> [EXERCISE DETAILS] The output should contain the listing word for word and no pictures.

> [MATERIALS PROVIDED]
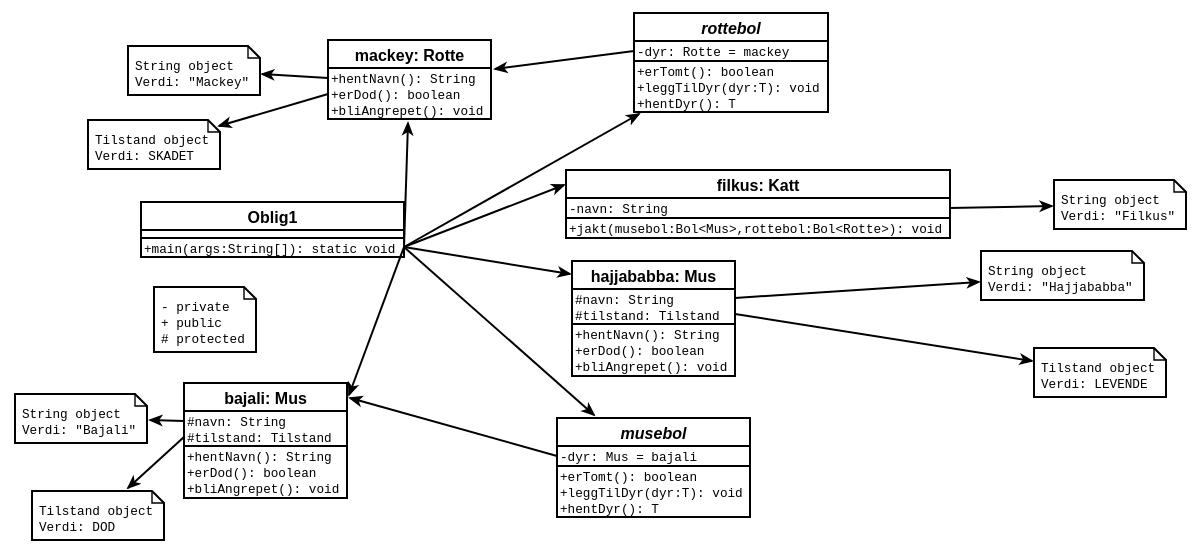
<!DOCTYPE html>
<html lang="no">
<head>
<meta charset="utf-8">
<title>Oblig1 – objektdiagram</title>
<style>
:root { --ink: #000; --paper: #fff; }
* { box-sizing: border-box; margin: 0; padding: 0; }
html, body { width: 1200px; height: 553px; overflow: hidden; background: var(--paper); }
.diagram { position: relative; width: 1200px; height: 553px; overflow: hidden; color: var(--ink);
  font: 12.7px/16px "Liberation Mono", "DejaVu Sans Mono", monospace; white-space: nowrap; }

/* Class boxes */
.class { position: absolute; display: flex; flex-direction: column; background: var(--paper); border: 2px solid var(--ink); }
.class h2 { flex: none; height: 28px; padding-top: 3px; border-bottom: 2px solid var(--ink); text-align: center;
  font: bold 16px/23px "Liberation Sans", Arial, sans-serif; }
.class.generic h2 { font-style: italic; }
.class ul { list-style: none; padding: 3px 0 0 2px; }
.fields { flex: none; height: 20px; border-bottom: 2px solid var(--ink); }
.fields.two { height: 35px; }
.fields.none { height: 8px; }

#mackey { left: 327px; top: 39px; width: 165px; height: 81px; }
#rottebol { left: 633px; top: 12px; width: 196px; height: 101px; }
#katt { left: 565px; top: 169px; width: 386px; height: 70px; }
#oblig { left: 140px; top: 201px; width: 265px; height: 57px; }
#hajjababba { left: 571px; top: 260px; width: 165px; height: 117px; }
#bajali { left: 183px; top: 382px; width: 165px; height: 117px; }
#musebol { left: 556px; top: 417px; width: 195px; height: 101px; }

/* Notes with folded corner */
.note { position: absolute; width: 133px; height: 50px; padding: 13px 0 0 7px; }
.note svg { position: absolute; left: 0; top: 0; overflow: visible; }
.note p { position: relative; }
.legend { width: 103px; height: 66px; }
.outline { fill: var(--paper); stroke: var(--ink); stroke-width: 2; }
.fold { fill: none; stroke: var(--ink); stroke-width: 1.4; }

.edges { position: absolute; left: 0; top: 0; fill: none; stroke: var(--ink); stroke-width: 2; }
.edges line { marker-end: url(#arrow); }
.head { fill: var(--ink); stroke: none; }
</style>
</head>
<body>
<main class="diagram">

  <section class="class" id="mackey">
    <h2>mackey: Rotte</h2>
    <ul><li>+hentNavn(): String</li><li>+erDod(): boolean</li><li>+bliAngrepet(): void</li></ul>
  </section>

  <section class="class generic" id="rottebol">
    <h2>rottebol</h2>
    <ul class="fields"><li>-dyr: Rotte = mackey</li></ul>
    <ul><li>+erTomt(): boolean</li><li>+leggTilDyr(dyr:T): void</li><li>+hentDyr(): T</li></ul>
  </section>

  <section class="class" id="katt">
    <h2>filkus: Katt</h2>
    <ul class="fields"><li>-navn: String</li></ul>
    <ul><li>+jakt(musebol:Bol&lt;Mus&gt;,rottebol:Bol&lt;Rotte&gt;): void</li></ul>
  </section>

  <section class="class" id="oblig">
    <h2>Oblig1</h2>
    <ul class="fields none"></ul>
    <ul><li>+main(args:String[]): static void</li></ul>
  </section>

  <section class="class" id="hajjababba">
    <h2>hajjababba: Mus</h2>
    <ul class="fields two"><li>#navn: String</li><li>#tilstand: Tilstand</li></ul>
    <ul><li>+hentNavn(): String</li><li>+erDod(): boolean</li><li>+bliAngrepet(): void</li></ul>
  </section>

  <section class="class" id="bajali">
    <h2>bajali: Mus</h2>
    <ul class="fields two"><li>#navn: String</li><li>#tilstand: Tilstand</li></ul>
    <ul><li>+hentNavn(): String</li><li>+erDod(): boolean</li><li>+bliAngrepet(): void</li></ul>
  </section>

  <section class="class generic" id="musebol">
    <h2>musebol</h2>
    <ul class="fields"><li>-dyr: Mus = bajali</li></ul>
    <ul><li>+erTomt(): boolean</li><li>+leggTilDyr(dyr:T): void</li><li>+hentDyr(): T</li></ul>
  </section>

  <svg width="0" height="0" style="position:absolute" aria-hidden="true">
    <defs>
      <g id="sheet">
        <path class="outline" d="M0 0H120L132 12V49H0Z"/>
        <path class="fold" d="M120 0V12H132"/>
      </g>
    </defs>
  </svg>

  <aside class="note" style="left:128px;top:46px">
    <svg width="133" height="50"><use href="#sheet"/></svg>
    <p>String object</p><p>Verdi: "Mackey"</p>
  </aside>
  <aside class="note" style="left:88px;top:120px">
    <svg width="133" height="50"><use href="#sheet"/></svg>
    <p>Tilstand object</p><p>Verdi: SKADET</p>
  </aside>
  <aside class="note" style="left:1054px;top:180px">
    <svg width="133" height="50"><use href="#sheet"/></svg>
    <p>String object</p><p>Verdi: "Filkus"</p>
  </aside>
  <aside class="note" style="left:981px;top:251px">
    <svg width="133" height="50"><path class="outline" d="M0 0H151L163 12V49H0Z"/><path class="fold" d="M151 0V12H163"/></svg>
    <p>String object</p><p>Verdi: "Hajjababba"</p>
  </aside>
  <aside class="note" style="left:1034px;top:348px">
    <svg width="133" height="50"><use href="#sheet"/></svg>
    <p>Tilstand object</p><p>Verdi: LEVENDE</p>
  </aside>
  <aside class="note" style="left:15px;top:394px">
    <svg width="133" height="50"><use href="#sheet"/></svg>
    <p>String object</p><p>Verdi: "Bajali"</p>
  </aside>
  <aside class="note" style="left:32px;top:491px">
    <svg width="133" height="50"><use href="#sheet"/></svg>
    <p>Tilstand object</p><p>Verdi: DOD</p>
  </aside>
  <aside class="note legend" style="left:154px;top:287px">
    <svg width="103" height="66"><path class="outline" d="M0 0H90L102 12V65H0Z"/><path class="fold" d="M90 0V12H102"/></svg>
    <p>- private</p><p>+ public</p><p># protected</p>
  </aside>

  <svg class="edges" width="1200" height="553" viewBox="0 0 1200 553" aria-hidden="true">
    <defs>
      <marker id="arrow" markerUnits="userSpaceOnUse" markerWidth="16" markerHeight="14" refX="13" refY="7" orient="auto">
        <path class="head" d="M15 7L0 13L4 7L0 1Z"/>
      </marker>
    </defs>
    <line x1="328" y1="78" x2="262" y2="74"/>
    <line x1="328" y1="94" x2="219" y2="126"/>
    <line x1="634" y1="51" x2="495" y2="69"/>
    <line x1="404" y1="247" x2="408" y2="123"/>
    <line x1="404" y1="247" x2="639" y2="114"/>
    <line x1="404" y1="247" x2="564" y2="185"/>
    <line x1="404" y1="247" x2="570" y2="274"/>
    <line x1="404" y1="247" x2="594" y2="415"/>
    <line x1="404" y1="247" x2="349" y2="395"/>
    <line x1="557" y1="456" x2="350" y2="398"/>
    <line x1="184" y1="421" x2="150" y2="420"/>
    <line x1="184" y1="437" x2="128" y2="488"/>
    <line x1="950" y1="208" x2="1052" y2="206"/>
    <line x1="735" y1="298" x2="979" y2="282"/>
    <line x1="735" y1="314" x2="1032" y2="361"/>
  </svg>
</main>
</body>
</html>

> [FINISHED EXERCISE]
<!DOCTYPE html>
<html lang="no">
<head>
<meta charset="utf-8">
<title>Oblig1 – objektdiagram</title>
<style>
:root { --ink: #000; --paper: #fff; }
* { box-sizing: border-box; margin: 0; padding: 0; }
html, body { width: 1200px; height: 553px; overflow: hidden; background: var(--paper); }
.diagram { position: relative; width: 1200px; height: 553px; overflow: hidden; color: var(--ink);
  font: 12.7px/16px "Liberation Mono", "DejaVu Sans Mono", monospace; white-space: nowrap; }

/* Class boxes */
.class { position: absolute; display: flex; flex-direction: column; background: var(--paper); border: 2px solid var(--ink); }
.class h2 { flex: none; height: 28px; padding-top: 3px; border-bottom: 2px solid var(--ink); text-align: center;
  font: bold 16px/23px "Liberation Sans", Arial, sans-serif; }
.class.generic h2 { font-style: italic; }
.class ul { list-style: none; padding: 3px 0 0 2px; }
.fields { flex: none; height: 20px; border-bottom: 2px solid var(--ink); }
.fields.two { height: 35px; }
.fields.none { height: 8px; }

#mackey { left: 327px; top: 39px; width: 165px; height: 81px; }
#rottebol { left: 633px; top: 12px; width: 196px; height: 101px; }
#katt { left: 565px; top: 169px; width: 386px; height: 70px; }
#oblig { left: 140px; top: 201px; width: 265px; height: 57px; }
#hajjababba { left: 571px; top: 260px; width: 165px; height: 117px; }
#bajali { left: 183px; top: 382px; width: 165px; height: 117px; }
#musebol { left: 556px; top: 417px; width: 195px; height: 101px; }

/* Notes with folded corner */
.note { position: absolute; width: 133px; height: 50px; padding: 13px 0 0 7px; }
.note svg { position: absolute; left: 0; top: 0; overflow: visible; }
.note p { position: relative; }
.legend { width: 103px; height: 66px; }
.outline { fill: var(--paper); stroke: var(--ink); stroke-width: 2; }
.fold { fill: none; stroke: var(--ink); stroke-width: 1.4; }

.edges { position: absolute; left: 0; top: 0; fill: none; stroke: var(--ink); stroke-width: 2; }
.edges line { marker-end: url(#arrow); }
.head { fill: var(--ink); stroke: none; }
</style>
</head>
<body>
<main class="diagram">

  <section class="class" id="mackey">
    <h2>mackey: Rotte</h2>
    <ul><li>+hentNavn(): String</li><li>+erDod(): boolean</li><li>+bliAngrepet(): void</li></ul>
  </section>

  <section class="class generic" id="rottebol">
    <h2>rottebol</h2>
    <ul class="fields"><li>-dyr: Rotte = mackey</li></ul>
    <ul><li>+erTomt(): boolean</li><li>+leggTilDyr(dyr:T): void</li><li>+hentDyr(): T</li></ul>
  </section>

  <section class="class" id="katt">
    <h2>filkus: Katt</h2>
    <ul class="fields"><li>-navn: String</li></ul>
    <ul><li>+jakt(musebol:Bol&lt;Mus&gt;,rottebol:Bol&lt;Rotte&gt;): void</li></ul>
  </section>

  <section class="class" id="oblig">
    <h2>Oblig1</h2>
    <ul class="fields none"></ul>
    <ul><li>+main(args:String[]): static void</li></ul>
  </section>

  <section class="class" id="hajjababba">
    <h2>hajjababba: Mus</h2>
    <ul class="fields two"><li>#navn: String</li><li>#tilstand: Tilstand</li></ul>
    <ul><li>+hentNavn(): String</li><li>+erDod(): boolean</li><li>+bliAngrepet(): void</li></ul>
  </section>

  <section class="class" id="bajali">
    <h2>bajali: Mus</h2>
    <ul class="fields two"><li>#navn: String</li><li>#tilstand: Tilstand</li></ul>
    <ul><li>+hentNavn(): String</li><li>+erDod(): boolean</li><li>+bliAngrepet(): void</li></ul>
  </section>

  <section class="class generic" id="musebol">
    <h2>musebol</h2>
    <ul class="fields"><li>-dyr: Mus = bajali</li></ul>
    <ul><li>+erTomt(): boolean</li><li>+leggTilDyr(dyr:T): void</li><li>+hentDyr(): T</li></ul>
  </section>

  <svg width="0" height="0" style="position:absolute" aria-hidden="true">
    <defs>
      <g id="sheet">
        <path class="outline" d="M0 0H120L132 12V49H0Z"/>
        <path class="fold" d="M120 0V12H132"/>
      </g>
    </defs>
  </svg>

  <aside class="note" style="left:128px;top:46px">
    <svg width="133" height="50"><use href="#sheet"/></svg>
    <p>String object</p><p>Verdi: "Mackey"</p>
  </aside>
  <aside class="note" style="left:88px;top:120px">
    <svg width="133" height="50"><use href="#sheet"/></svg>
    <p>Tilstand object</p><p>Verdi: SKADET</p>
  </aside>
  <aside class="note" style="left:1054px;top:180px">
    <svg width="133" height="50"><use href="#sheet"/></svg>
    <p>String object</p><p>Verdi: "Filkus"</p>
  </aside>
  <aside class="note" style="left:981px;top:251px">
    <svg width="133" height="50"><path class="outline" d="M0 0H151L163 12V49H0Z"/><path class="fold" d="M151 0V12H163"/></svg>
    <p>String object</p><p>Verdi: "Hajjababba"</p>
  </aside>
  <aside class="note" style="left:1034px;top:348px">
    <svg width="133" height="50"><use href="#sheet"/></svg>
    <p>Tilstand object</p><p>Verdi: LEVENDE</p>
  </aside>
  <aside class="note" style="left:15px;top:394px">
    <svg width="133" height="50"><use href="#sheet"/></svg>
    <p>String object</p><p>Verdi: "Bajali"</p>
  </aside>
  <aside class="note" style="left:32px;top:491px">
    <svg width="133" height="50"><use href="#sheet"/></svg>
    <p>Tilstand object</p><p>Verdi: DOD</p>
  </aside>
  <aside class="note legend" style="left:154px;top:287px">
    <svg width="103" height="66"><path class="outline" d="M0 0H90L102 12V65H0Z"/><path class="fold" d="M90 0V12H102"/></svg>
    <p>- private</p><p>+ public</p><p># protected</p>
  </aside>

  <svg class="edges" width="1200" height="553" viewBox="0 0 1200 553" aria-hidden="true">
    <defs>
      <marker id="arrow" markerUnits="userSpaceOnUse" markerWidth="16" markerHeight="14" refX="13" refY="7" orient="auto">
        <path class="head" d="M15 7L0 13L4 7L0 1Z"/>
      </marker>
    </defs>
    <line x1="328" y1="78" x2="262" y2="74"/>
    <line x1="328" y1="94" x2="219" y2="126"/>
    <line x1="634" y1="51" x2="495" y2="69"/>
    <line x1="404" y1="247" x2="408" y2="123"/>
    <line x1="404" y1="247" x2="639" y2="114"/>
    <line x1="404" y1="247" x2="564" y2="185"/>
    <line x1="404" y1="247" x2="570" y2="274"/>
    <line x1="404" y1="247" x2="594" y2="415"/>
    <line x1="404" y1="247" x2="349" y2="395"/>
    <line x1="557" y1="456" x2="350" y2="398"/>
    <line x1="184" y1="421" x2="150" y2="420"/>
    <line x1="184" y1="437" x2="128" y2="488"/>
    <line x1="950" y1="208" x2="1052" y2="206"/>
    <line x1="735" y1="298" x2="979" y2="282"/>
    <line x1="735" y1="314" x2="1032" y2="361"/>
  </svg>
</main>
</body>
</html>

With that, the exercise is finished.